:: WHAT THE TASK REQUIRES ::
From the listing below, pull out all lines with "const" in them.

**** RECORDS FOR THIS EXERCISE ****

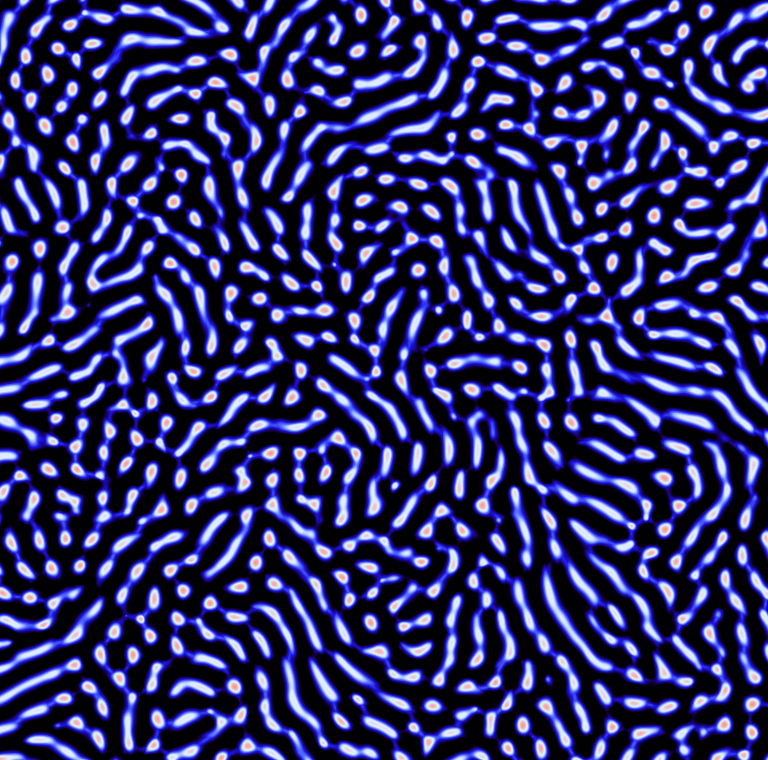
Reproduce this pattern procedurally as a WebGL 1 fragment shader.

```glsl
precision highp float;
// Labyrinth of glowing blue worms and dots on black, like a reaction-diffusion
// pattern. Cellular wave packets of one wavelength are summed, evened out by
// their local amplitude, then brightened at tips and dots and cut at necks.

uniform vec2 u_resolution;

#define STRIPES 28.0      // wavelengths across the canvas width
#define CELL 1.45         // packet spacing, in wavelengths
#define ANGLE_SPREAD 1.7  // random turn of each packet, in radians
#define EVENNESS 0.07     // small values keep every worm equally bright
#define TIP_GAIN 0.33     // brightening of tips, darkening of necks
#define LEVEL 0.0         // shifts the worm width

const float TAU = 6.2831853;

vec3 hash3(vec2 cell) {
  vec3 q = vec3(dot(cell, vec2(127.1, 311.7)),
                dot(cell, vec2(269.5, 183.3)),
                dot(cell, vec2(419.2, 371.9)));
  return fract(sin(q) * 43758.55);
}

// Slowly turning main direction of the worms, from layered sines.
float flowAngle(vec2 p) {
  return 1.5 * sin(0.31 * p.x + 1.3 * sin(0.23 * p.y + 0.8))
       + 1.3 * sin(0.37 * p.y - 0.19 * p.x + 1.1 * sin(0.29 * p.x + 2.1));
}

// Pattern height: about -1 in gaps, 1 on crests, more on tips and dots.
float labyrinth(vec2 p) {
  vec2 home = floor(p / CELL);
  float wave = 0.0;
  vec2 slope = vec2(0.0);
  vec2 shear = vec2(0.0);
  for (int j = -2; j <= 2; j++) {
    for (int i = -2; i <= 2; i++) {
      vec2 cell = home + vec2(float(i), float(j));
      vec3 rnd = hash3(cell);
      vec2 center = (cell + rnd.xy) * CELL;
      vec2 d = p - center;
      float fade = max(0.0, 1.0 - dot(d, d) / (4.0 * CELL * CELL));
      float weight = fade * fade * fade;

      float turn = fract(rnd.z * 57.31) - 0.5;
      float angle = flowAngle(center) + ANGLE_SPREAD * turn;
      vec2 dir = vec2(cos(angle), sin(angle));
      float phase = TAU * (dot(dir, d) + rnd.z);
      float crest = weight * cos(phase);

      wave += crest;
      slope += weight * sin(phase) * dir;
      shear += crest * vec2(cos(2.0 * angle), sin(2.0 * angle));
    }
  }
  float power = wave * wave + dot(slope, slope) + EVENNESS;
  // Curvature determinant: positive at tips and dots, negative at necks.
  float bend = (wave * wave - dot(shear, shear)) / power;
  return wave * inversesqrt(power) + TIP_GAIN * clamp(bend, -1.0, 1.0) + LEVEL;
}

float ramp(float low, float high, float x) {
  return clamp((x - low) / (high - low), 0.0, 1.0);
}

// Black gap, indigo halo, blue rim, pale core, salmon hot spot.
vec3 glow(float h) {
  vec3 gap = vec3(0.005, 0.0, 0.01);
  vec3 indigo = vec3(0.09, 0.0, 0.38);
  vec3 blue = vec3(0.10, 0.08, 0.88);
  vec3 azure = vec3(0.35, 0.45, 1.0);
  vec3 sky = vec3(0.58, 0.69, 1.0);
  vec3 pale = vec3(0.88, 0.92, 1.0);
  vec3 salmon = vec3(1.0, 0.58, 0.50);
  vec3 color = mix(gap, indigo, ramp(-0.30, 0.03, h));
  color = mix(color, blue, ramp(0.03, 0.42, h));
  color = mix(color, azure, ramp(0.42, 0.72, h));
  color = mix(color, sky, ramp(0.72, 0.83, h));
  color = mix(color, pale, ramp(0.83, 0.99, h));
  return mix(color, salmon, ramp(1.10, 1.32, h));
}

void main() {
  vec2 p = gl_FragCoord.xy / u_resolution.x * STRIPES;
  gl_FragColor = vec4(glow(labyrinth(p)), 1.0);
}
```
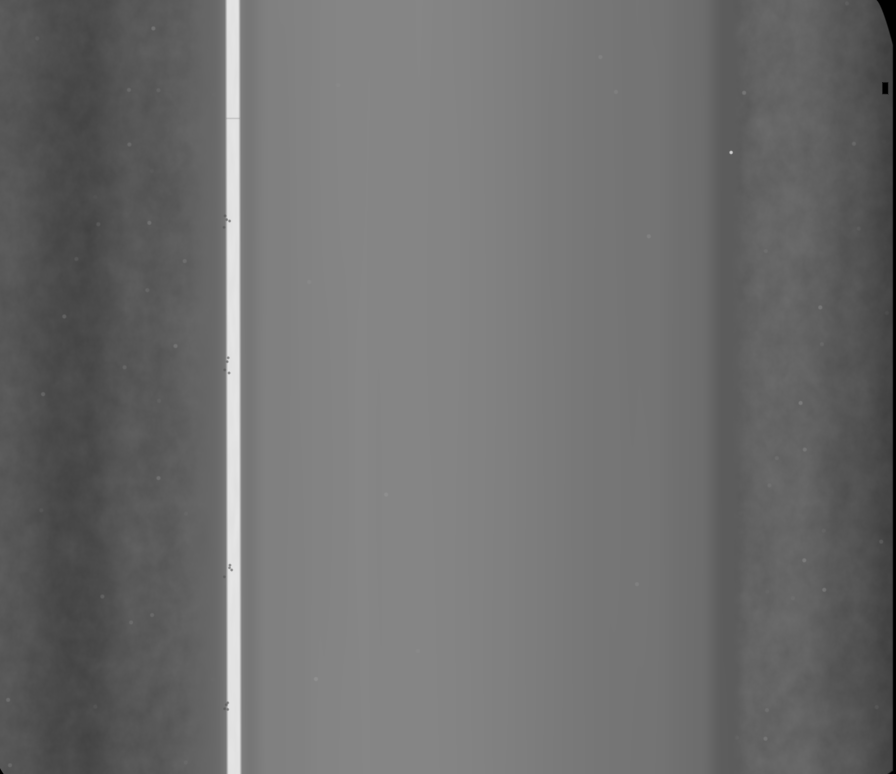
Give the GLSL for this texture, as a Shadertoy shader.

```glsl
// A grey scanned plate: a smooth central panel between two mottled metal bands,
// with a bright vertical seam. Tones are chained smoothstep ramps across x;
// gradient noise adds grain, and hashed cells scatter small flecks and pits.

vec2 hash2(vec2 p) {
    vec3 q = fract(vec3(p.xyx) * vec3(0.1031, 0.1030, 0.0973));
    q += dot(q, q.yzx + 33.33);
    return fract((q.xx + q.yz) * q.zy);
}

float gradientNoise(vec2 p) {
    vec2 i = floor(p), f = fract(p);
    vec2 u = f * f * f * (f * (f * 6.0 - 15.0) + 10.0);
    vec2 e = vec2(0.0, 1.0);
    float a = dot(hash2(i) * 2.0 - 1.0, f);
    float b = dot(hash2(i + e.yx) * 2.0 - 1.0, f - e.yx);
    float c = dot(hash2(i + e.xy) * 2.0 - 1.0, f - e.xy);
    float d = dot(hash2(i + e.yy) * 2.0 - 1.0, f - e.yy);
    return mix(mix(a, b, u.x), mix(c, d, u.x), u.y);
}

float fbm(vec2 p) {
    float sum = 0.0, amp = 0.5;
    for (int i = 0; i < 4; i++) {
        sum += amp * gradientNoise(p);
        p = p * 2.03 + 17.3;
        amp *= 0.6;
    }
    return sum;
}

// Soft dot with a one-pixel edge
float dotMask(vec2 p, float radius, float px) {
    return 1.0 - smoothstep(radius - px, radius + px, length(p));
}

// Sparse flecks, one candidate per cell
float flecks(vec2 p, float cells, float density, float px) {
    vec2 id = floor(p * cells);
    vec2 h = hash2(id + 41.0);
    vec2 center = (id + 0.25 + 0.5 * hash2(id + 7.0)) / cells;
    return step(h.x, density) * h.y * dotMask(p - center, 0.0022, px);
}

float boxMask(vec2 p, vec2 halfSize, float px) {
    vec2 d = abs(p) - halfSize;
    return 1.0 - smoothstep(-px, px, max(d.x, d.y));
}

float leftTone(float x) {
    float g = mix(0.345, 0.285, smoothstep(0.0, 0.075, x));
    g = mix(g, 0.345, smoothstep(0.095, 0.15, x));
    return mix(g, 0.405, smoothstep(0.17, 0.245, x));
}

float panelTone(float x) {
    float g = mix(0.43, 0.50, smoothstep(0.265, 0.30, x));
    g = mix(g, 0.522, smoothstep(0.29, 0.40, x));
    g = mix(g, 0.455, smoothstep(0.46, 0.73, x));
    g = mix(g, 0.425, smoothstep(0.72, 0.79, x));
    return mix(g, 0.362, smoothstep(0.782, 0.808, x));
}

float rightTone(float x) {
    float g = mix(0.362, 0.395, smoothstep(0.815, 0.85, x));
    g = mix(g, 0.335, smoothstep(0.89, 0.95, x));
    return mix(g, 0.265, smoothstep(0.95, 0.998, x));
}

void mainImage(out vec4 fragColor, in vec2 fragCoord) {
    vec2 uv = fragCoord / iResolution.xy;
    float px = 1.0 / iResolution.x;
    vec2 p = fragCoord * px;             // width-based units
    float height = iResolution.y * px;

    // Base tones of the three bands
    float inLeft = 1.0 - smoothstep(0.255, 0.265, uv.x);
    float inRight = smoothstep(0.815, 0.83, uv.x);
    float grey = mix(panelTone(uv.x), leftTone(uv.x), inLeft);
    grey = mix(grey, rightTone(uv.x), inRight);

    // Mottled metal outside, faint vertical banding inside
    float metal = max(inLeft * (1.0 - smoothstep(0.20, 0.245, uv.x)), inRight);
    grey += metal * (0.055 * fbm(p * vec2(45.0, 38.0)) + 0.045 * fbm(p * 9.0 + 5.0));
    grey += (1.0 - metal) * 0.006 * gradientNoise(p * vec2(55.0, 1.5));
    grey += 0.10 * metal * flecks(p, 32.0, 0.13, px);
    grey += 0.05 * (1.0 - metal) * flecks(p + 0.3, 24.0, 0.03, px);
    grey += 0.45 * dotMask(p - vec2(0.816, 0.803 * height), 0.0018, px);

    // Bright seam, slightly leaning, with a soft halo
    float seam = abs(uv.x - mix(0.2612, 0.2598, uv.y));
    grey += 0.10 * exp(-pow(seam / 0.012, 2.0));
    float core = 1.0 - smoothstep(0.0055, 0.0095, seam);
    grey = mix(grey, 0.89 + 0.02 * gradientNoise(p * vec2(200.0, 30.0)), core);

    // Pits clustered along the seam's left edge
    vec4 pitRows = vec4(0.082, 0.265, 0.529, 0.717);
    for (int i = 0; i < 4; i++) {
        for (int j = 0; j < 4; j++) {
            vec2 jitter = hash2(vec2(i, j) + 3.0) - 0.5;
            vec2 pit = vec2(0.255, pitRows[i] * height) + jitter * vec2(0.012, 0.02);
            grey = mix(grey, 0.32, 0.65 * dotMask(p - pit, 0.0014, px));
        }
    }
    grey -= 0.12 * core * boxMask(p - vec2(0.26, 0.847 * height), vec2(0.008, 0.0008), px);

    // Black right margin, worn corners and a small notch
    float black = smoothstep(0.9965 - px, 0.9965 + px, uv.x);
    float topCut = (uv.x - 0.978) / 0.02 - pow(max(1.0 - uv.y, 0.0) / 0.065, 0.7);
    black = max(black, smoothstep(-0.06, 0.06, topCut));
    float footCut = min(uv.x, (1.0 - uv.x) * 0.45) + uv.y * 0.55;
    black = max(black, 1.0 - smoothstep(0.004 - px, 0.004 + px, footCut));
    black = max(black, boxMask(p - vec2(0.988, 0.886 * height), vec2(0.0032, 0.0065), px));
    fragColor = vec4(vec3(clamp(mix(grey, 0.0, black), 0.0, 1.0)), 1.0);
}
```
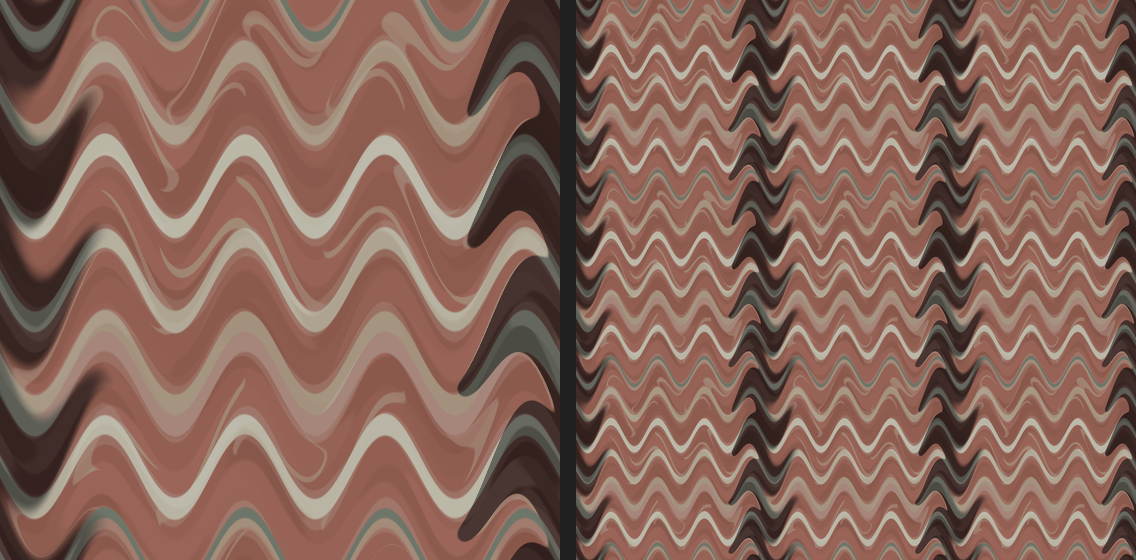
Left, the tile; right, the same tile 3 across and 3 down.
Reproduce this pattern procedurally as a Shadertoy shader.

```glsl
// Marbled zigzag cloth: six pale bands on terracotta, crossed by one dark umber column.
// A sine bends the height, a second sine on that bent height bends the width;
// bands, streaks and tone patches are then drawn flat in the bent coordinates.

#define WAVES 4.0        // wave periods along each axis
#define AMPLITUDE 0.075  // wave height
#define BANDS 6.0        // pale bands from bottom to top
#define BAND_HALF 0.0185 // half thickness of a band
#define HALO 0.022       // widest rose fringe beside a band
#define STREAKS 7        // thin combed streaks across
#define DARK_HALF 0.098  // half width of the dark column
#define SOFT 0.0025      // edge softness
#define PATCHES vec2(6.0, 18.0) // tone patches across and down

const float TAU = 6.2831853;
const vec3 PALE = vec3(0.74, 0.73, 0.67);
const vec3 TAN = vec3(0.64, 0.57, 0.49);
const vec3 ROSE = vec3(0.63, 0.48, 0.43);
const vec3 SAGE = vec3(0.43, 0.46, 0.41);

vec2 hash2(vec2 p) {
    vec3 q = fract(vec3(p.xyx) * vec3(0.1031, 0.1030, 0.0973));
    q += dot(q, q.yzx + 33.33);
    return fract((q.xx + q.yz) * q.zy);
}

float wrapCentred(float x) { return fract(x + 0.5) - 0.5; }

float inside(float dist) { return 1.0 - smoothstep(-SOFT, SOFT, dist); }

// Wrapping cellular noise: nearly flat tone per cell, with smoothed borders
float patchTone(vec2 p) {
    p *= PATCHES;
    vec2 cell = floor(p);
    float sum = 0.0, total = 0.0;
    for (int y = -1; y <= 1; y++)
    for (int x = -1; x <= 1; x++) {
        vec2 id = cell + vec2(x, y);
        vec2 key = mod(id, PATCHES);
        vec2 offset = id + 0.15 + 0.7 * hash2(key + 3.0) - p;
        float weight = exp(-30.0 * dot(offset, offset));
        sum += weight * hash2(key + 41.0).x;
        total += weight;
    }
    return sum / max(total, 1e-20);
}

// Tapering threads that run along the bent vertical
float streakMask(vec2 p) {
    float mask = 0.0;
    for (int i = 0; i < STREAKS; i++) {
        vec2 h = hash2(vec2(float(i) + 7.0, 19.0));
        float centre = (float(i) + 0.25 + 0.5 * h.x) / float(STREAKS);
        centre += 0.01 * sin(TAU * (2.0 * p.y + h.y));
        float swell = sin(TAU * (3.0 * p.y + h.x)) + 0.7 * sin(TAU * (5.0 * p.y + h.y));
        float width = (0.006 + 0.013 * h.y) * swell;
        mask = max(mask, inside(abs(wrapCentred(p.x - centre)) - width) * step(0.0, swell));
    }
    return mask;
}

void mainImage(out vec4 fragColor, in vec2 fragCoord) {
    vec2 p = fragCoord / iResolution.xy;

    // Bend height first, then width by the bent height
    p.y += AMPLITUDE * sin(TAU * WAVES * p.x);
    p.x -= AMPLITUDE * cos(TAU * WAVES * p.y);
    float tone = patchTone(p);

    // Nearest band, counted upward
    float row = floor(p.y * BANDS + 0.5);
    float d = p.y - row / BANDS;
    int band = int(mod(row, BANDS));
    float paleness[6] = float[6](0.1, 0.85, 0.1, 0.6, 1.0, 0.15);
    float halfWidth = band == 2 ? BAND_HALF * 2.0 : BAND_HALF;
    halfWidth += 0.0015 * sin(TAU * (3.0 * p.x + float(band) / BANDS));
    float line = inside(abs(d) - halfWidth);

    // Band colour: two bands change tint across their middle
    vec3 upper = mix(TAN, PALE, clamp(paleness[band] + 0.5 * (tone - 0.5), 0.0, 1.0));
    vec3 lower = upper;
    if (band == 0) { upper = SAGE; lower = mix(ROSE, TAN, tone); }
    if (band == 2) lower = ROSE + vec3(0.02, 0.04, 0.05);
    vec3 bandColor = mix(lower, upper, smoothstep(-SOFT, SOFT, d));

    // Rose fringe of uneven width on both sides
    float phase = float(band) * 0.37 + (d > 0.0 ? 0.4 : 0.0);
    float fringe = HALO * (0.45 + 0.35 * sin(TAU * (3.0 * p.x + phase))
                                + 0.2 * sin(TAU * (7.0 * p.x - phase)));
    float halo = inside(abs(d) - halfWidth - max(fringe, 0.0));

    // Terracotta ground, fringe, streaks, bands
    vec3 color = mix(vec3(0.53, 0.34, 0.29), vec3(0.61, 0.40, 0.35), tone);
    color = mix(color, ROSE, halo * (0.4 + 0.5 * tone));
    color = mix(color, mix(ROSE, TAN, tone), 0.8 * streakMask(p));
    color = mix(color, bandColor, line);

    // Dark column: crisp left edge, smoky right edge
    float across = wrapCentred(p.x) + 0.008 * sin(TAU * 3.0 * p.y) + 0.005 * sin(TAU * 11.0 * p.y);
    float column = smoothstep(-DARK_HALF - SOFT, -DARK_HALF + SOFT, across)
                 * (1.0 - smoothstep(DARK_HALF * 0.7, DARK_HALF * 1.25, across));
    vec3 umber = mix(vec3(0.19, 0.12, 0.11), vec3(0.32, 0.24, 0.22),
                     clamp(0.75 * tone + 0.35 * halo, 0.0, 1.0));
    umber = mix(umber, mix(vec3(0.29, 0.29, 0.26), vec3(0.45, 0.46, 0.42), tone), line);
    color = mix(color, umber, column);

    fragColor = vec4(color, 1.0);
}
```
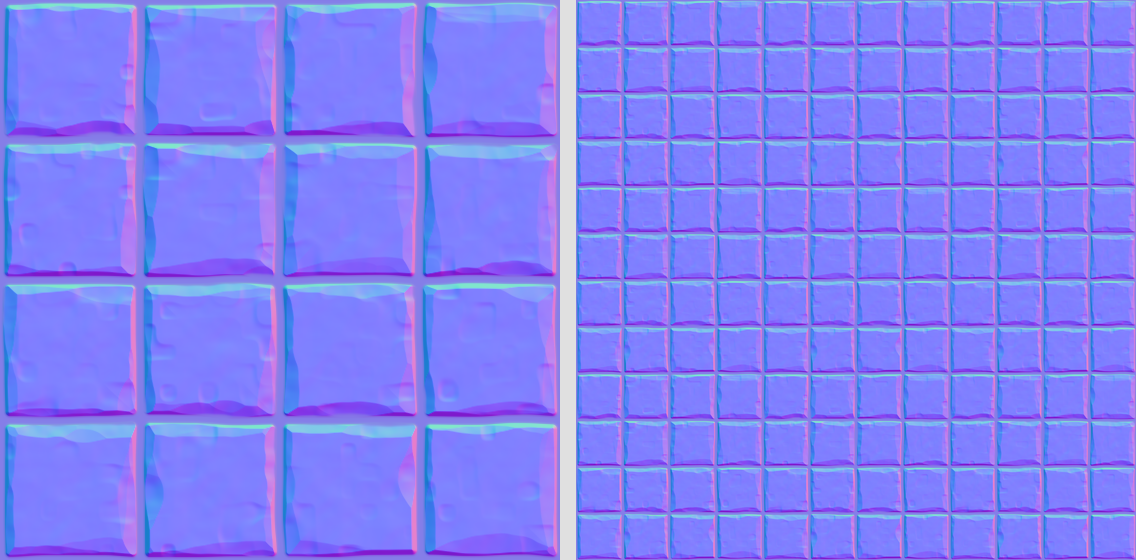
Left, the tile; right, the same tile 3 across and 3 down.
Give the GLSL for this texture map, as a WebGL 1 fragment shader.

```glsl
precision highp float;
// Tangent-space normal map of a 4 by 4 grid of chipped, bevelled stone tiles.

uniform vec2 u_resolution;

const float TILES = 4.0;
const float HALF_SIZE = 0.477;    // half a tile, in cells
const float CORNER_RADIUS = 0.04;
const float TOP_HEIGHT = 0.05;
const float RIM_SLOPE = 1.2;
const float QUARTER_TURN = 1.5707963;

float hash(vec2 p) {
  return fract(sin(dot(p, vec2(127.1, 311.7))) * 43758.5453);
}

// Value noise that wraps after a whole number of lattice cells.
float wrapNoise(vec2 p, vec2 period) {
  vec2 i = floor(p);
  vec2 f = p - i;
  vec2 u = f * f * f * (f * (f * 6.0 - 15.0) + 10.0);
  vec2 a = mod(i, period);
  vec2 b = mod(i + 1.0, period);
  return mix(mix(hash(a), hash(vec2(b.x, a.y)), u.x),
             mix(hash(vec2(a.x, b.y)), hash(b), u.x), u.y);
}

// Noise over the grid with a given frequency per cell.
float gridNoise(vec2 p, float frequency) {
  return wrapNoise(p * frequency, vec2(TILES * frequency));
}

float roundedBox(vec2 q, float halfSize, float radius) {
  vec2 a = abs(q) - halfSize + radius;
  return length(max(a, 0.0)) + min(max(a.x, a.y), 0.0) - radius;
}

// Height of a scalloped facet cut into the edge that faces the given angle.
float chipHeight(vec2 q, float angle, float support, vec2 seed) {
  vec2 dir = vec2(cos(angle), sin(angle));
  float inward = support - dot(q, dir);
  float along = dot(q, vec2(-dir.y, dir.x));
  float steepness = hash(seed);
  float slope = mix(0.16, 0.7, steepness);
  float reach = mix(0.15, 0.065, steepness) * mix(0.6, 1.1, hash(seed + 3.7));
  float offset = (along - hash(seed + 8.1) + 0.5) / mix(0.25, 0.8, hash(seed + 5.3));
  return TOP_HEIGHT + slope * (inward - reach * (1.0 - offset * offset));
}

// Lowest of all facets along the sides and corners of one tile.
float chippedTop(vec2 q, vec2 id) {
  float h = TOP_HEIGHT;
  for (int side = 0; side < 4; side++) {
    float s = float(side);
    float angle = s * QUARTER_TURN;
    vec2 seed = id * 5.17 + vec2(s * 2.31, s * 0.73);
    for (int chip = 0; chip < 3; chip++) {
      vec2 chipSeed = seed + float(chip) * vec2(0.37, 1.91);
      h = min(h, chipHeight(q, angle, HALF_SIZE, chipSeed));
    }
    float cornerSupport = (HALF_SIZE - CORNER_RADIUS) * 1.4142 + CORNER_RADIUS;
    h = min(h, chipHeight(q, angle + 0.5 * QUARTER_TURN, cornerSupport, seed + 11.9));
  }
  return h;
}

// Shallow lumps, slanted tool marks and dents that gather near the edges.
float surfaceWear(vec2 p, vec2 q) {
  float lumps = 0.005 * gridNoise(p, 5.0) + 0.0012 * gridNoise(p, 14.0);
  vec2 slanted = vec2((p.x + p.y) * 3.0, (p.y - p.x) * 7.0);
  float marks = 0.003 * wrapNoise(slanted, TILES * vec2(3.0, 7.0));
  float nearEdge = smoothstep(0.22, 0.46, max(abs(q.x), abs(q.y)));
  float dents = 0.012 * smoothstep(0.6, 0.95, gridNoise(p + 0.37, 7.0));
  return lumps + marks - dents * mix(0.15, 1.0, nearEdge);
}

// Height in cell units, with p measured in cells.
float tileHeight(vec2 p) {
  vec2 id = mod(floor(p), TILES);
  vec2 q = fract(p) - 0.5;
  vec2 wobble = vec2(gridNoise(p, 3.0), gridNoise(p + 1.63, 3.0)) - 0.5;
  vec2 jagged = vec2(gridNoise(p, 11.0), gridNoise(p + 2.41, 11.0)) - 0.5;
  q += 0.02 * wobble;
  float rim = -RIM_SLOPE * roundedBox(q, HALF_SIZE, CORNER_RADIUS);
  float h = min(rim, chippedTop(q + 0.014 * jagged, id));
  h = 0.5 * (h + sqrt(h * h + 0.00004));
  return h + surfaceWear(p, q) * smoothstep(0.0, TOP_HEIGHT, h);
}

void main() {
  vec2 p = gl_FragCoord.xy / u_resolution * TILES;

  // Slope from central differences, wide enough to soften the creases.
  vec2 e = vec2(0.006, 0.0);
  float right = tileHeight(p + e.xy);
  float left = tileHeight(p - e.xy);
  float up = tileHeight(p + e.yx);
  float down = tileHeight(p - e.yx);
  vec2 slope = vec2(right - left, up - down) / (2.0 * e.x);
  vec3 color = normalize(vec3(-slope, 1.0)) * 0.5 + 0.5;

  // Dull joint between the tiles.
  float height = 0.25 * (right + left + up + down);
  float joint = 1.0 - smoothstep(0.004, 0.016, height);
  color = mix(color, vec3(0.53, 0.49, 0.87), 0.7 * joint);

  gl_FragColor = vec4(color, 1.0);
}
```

****

:: RESPONSE BELOW ::
const float TAU = 6.2831853;
const float TAU = 6.2831853;
const vec3 PALE = vec3(0.74, 0.73, 0.67);
const vec3 TAN = vec3(0.64, 0.57, 0.49);
const vec3 ROSE = vec3(0.63, 0.48, 0.43);
const vec3 SAGE = vec3(0.43, 0.46, 0.41);
const float TILES = 4.0;
const float HALF_SIZE = 0.477;    // half a tile, in cells
const float CORNER_RADIUS = 0.04;
const float TOP_HEIGHT = 0.05;
const float RIM_SLOPE = 1.2;
const float QUARTER_TURN = 1.5707963;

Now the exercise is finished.